__Directions__: Of the lines below, reproduce exactly those from the line containing "715 L1156 713" to the end, including both the first and the last.

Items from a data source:
↓

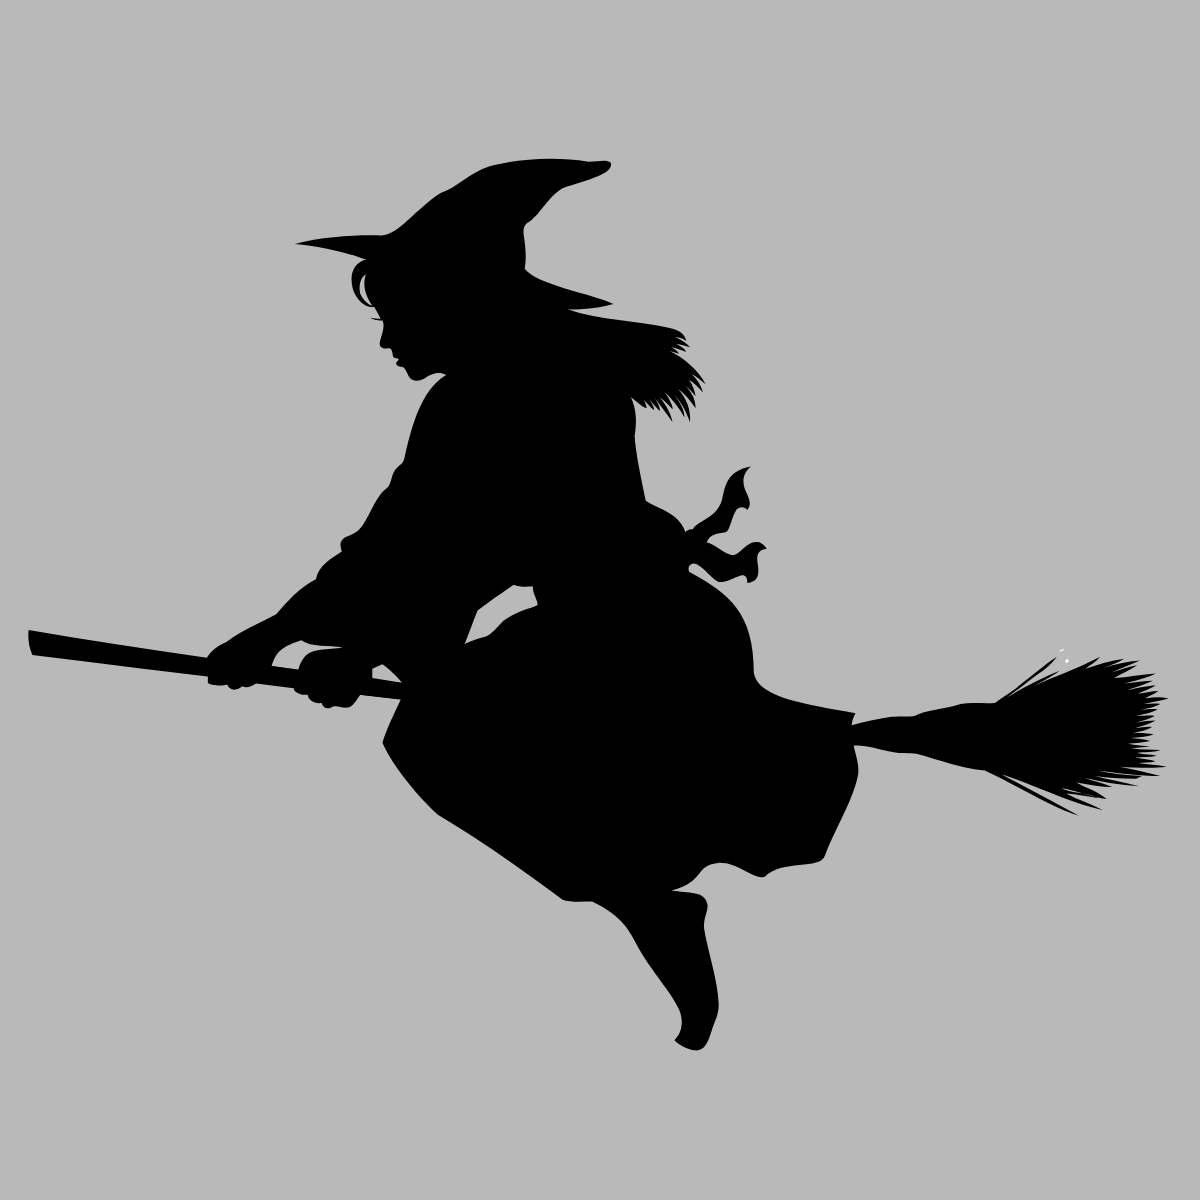
<!DOCTYPE html>
<html lang="en">
<head>
<meta charset="utf-8">
<title>Witch on a broomstick</title>
<style>
  :root {
    --sky: #b9b9b9;
    --ink: #000000;
    --fleck: #ffffff;
  }
  html, body {
    margin: 0;
    width: 1200px;
    height: 1200px;
    overflow: hidden;
    background: var(--sky);
  }
  .artboard {
    display: block;
    width: 1200px;
    height: 1200px;
    background: var(--sky);
  }
  .silhouette { fill: var(--ink); fill-rule: evenodd; }
  .flecks { fill: var(--fleck); }
</style>
</head>
<body>
<svg class="artboard" viewBox="0 0 1299 1299" role="img" aria-label="Silhouette of a witch in a pointed hat riding a broomstick">
  <g class="silhouette">

    <g id="broom">
      <path id="handle" d="M31 682 C95 693 160 703 224 712 C295 721 365 731 440 740 L440 758 C300 742 165 725 35 709 C31 700 30 690 31 682 Z"/>
      <path id="brush" d="M910 788 L922 785 C935 782 950 778 965 776 C975 775 985 776 990 775 C1000 769 1020 768 1040 762 C1052 760 1065 762 1077 761
        C1085 755 1098 747 1106 740 C1118 731 1130 720 1144 711 C1137 721 1128 727 1119 733 C1110 740 1100 748 1090 755
        C1108 744 1127 734 1147 726 C1136 734 1126 739 1116 744
        C1140 733 1166 724 1191 711 C1186 717 1180 720 1175 724
        C1189 719 1202 715 1217 713 C1209 718 1202 720 1195 723
        C1207 719 1220 716 1234 715 C1223 720 1212 724 1203 728
        C1213 725 1222 721 1231 720 C1224 725 1214 729 1206 734
        C1221 733 1236 730 1251 729 C1241 734 1228 737 1217 740
        C1228 739 1239 737 1248 737 C1240 741 1229 744 1220 747
        C1231 745 1243 742 1251 742 C1244 746 1238 748 1232 751
        C1240 750 1247 748 1254 748 C1249 752 1244 753 1240 756
        C1248 755 1256 754 1265 756 C1255 759 1246 760 1238 762
        C1244 762 1250 761 1256 762 C1249 766 1240 767 1233 769
        C1240 768 1247 767 1253 768 C1246 772 1237 773 1230 775
        C1238 775 1245 774 1250 775 C1243 779 1236 780 1230 782
        C1237 781 1245 780 1251 780 C1244 784 1236 786 1229 788
        C1235 788 1241 786 1247 787 C1241 791 1232 792 1226 794
        C1234 793 1242 794 1249 795 C1241 798 1232 798 1224 799
        C1231 800 1239 800 1245 802 C1237 804 1229 804 1221 805
        C1229 807 1238 807 1245 808 L1225 810
        C1236 812 1246 811 1256 812 C1248 815 1239 814 1231 815
        C1239 817 1246 816 1252 818 C1245 820 1237 819 1229 820
        C1237 822 1244 822 1251 824 C1244 826 1238 825 1232 826
        C1243 828 1253 828 1263 830 C1248 832 1229 831 1212 830
        C1226 833 1242 836 1256 840 C1234 840 1211 837 1188 834
        C1204 838 1220 839 1236 840 C1231 842 1232 843 1228 843 C1213 843 1199 842 1185 840
        C1201 844 1217 847 1233 851 C1213 850 1193 847 1174 842
        C1184 846 1195 848 1204 852 C1191 852 1178 849 1165 847
        C1176 853 1189 857 1198 865 C1183 863 1166 856 1149 853
        C1158 859 1176 857 1189 864 C1177 862 1166 860 1154 859
        C1167 866 1181 870 1194 877 C1160 870 1120 850 1084 838
        C1112 853 1140 868 1168 883 C1136 873 1101 850 1066 834
        C1040 832 1015 822 992 816 C985 815 975 816 966 814 C950 811 938 806 924 807 L908 806 Z"/>
    </g>

    <g id="witch">
      <path id="hat" d="M319 264 C350 256 390 254 413 255 C432 254 450 226 477 209 C495 203 508 187 530 180 C560 172 600 169 637 175 C648 175 656 172 661 176 C666 188 632 196 611 203 C595 210 585 232 573 240 C567 243 566 248 567 255 C569 268 570 280 568 291 C580 308 640 318 664 329 C650 333 632 335 615 335 L560 350 L430 300 L396 281 C375 273 345 266 319 264 Z"/>

      <path id="hair" d="M600 326 L615 335 C650 347 690 347 725 355 C737 358 741 362 743 369 C739 366 735 365 731 365 C738 368 743 371 747 376 C742 374 737 373 732 372 C737 375 741 377 743 381 C737 379 732 377 727 376 C731 378 733 380 735 383 L725 380
        C741 388 756 401 764 416 C757 410 753 407 749 405 C755 411 759 417 761 425 C756 419 751 414 746 411 C750 417 752 423 753 429 C749 424 745 420 741 417 C749 424 753 433 753 442 C747 433 741 426 734 421 C743 431 748 443 747 457 C742 444 737 434 729 427 C736 434 741 444 741 452 C735 441 728 432 719 424 C726 433 729 442 728 443 C723 438 719 433 714 430 C721 438 726 447 728 457 C722 448 715 439 709 431 C713 438 715 442 714 445 C710 441 706 436 703 432 C706 437 708 440 708 444 C704 441 700 436 697 433 C699 437 700 440 700 442 C694 440 690 435 683 430 L640 440 L580 380 Z"/>

      <path id="face-and-figure" d="M396 281 C382 285 378 298 382 313 C386 325 396 334 405 332 C407 336 410 340 412 345 C408 345 405 345 401 344 C405 347 410 347 414 347 L415 350 C416 358 412 364 411 372 C411 376 415 378 420 377 C424 377 424 379 425 383 C425 387 427 388 430 388 C432 388 432 390 430 391 C427 394 430 397 435 397 C439 398 440 403 443 408 C446 413 453 413 459 410 C466 405 475 401 483 406
        C455 422 445 465 438 495 C436 503 434 502 430 506 C422 514 425 524 418 529 C408 536 402 554 393 568 C388 575 385 577 375 581 C367 585 368 590 370 597 C358 605 345 612 342 627 C325 635 310 652 299 665 C280 675 260 683 245 695 C236 699 228 704 223 714 L225 733 L225 739 C228 742 240 743 246 741 C248 748 257 748 262 743 C266 745 272 744 277 740 L318 745 C318 750 327 753 333 752 C334 758 340 762 348 761 C350 767 355 768 360 765 C366 763 370 767 376 766 C382 765 385 759 390 752 L434 757
        C427 772 418 790 414 804 C425 830 455 865 474 882 C520 909 570 945 609 974 C616 977 630 976 641 976 C670 990 680 1004 690 1024 C706 1053 728 1075 736 1095 C740 1107 738 1118 730 1126 C735 1131 744 1136 752 1137 C762 1138 766 1130 770 1117 C773 1106 778 1100 778 1087 C777 1060 766 1030 762 1004 C762 992 766 988 766 980 C764 964 745 967 727 964 C765 954 750 937 779 934 C800 934 816 953 828 949 C846 930 888 942 893 926 C905 895 924 865 929 838 C930 828 927 820 924 807 L922 785 C922 782 923 778 926 772 C870 762 820 755 816 728 C816 664 790 643 746 619
        L735 600 L742 576 C734 554 712 551 699 542 C694 518 688 490 687 472 C690 452 688 442 683 430 L620 340 Z
        M396 297 C390 301 388 310 390 318 C393 325 399 330 403 331 C396 320 392 310 396 297 Z
        M503 697 C508 685 512 673 517 661 C530 651 543 642 556 633 C563 636 570 635 577 635 C576 642 582 649 582 655 C572 660 560 661 545 672 C537 680 532 687 526 689 C518 691 510 694 503 697 Z
        M294 721 C298 709 301 701 326 693 C338 701 355 698 371 701 C355 704 337 701 329 712 C326 716 324 720 323 725 Z
        M403 724 L414 719 C422 725 430 732 435 739 L403 734 Z"/>

      <path id="sash-ribbons" d="M725 585 L742 576 C745 573 748 573 750 573 C753 565 775 561 781 543 C785 530 784 510 813 505 C804 512 803 522 807 531 C811 540 814 546 809 552 C806 548 800 548 797 552 C792 560 790 574 786 576 C776 578 769 578 765 587 C775 590 785 600 793 601 C803 600 808 584 822 587 C826 589 828 591 830 594 C820 595 819 602 820 609 C822 620 822 630 809 631 C809 624 806 622 802 623 C793 626 785 631 778 630 C768 625 760 611 751 610 C747 610 744 614 746 619 L725 625 Z"/>
    </g>
  </g>

  <g class="flecks">
    <path d="M1146 705 L1152 702 L1150 705 Z"/>
    <path d="M1153 715 L1156 713 L1157 716 L1154 718 Z"/>
  </g>
</svg>
</body>
</html>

↑

__Exercise response__:
    <path d="M1153 715 L1156 713 L1157 716 L1154 718 Z"/>
  </g>
</svg>
</body>
</html>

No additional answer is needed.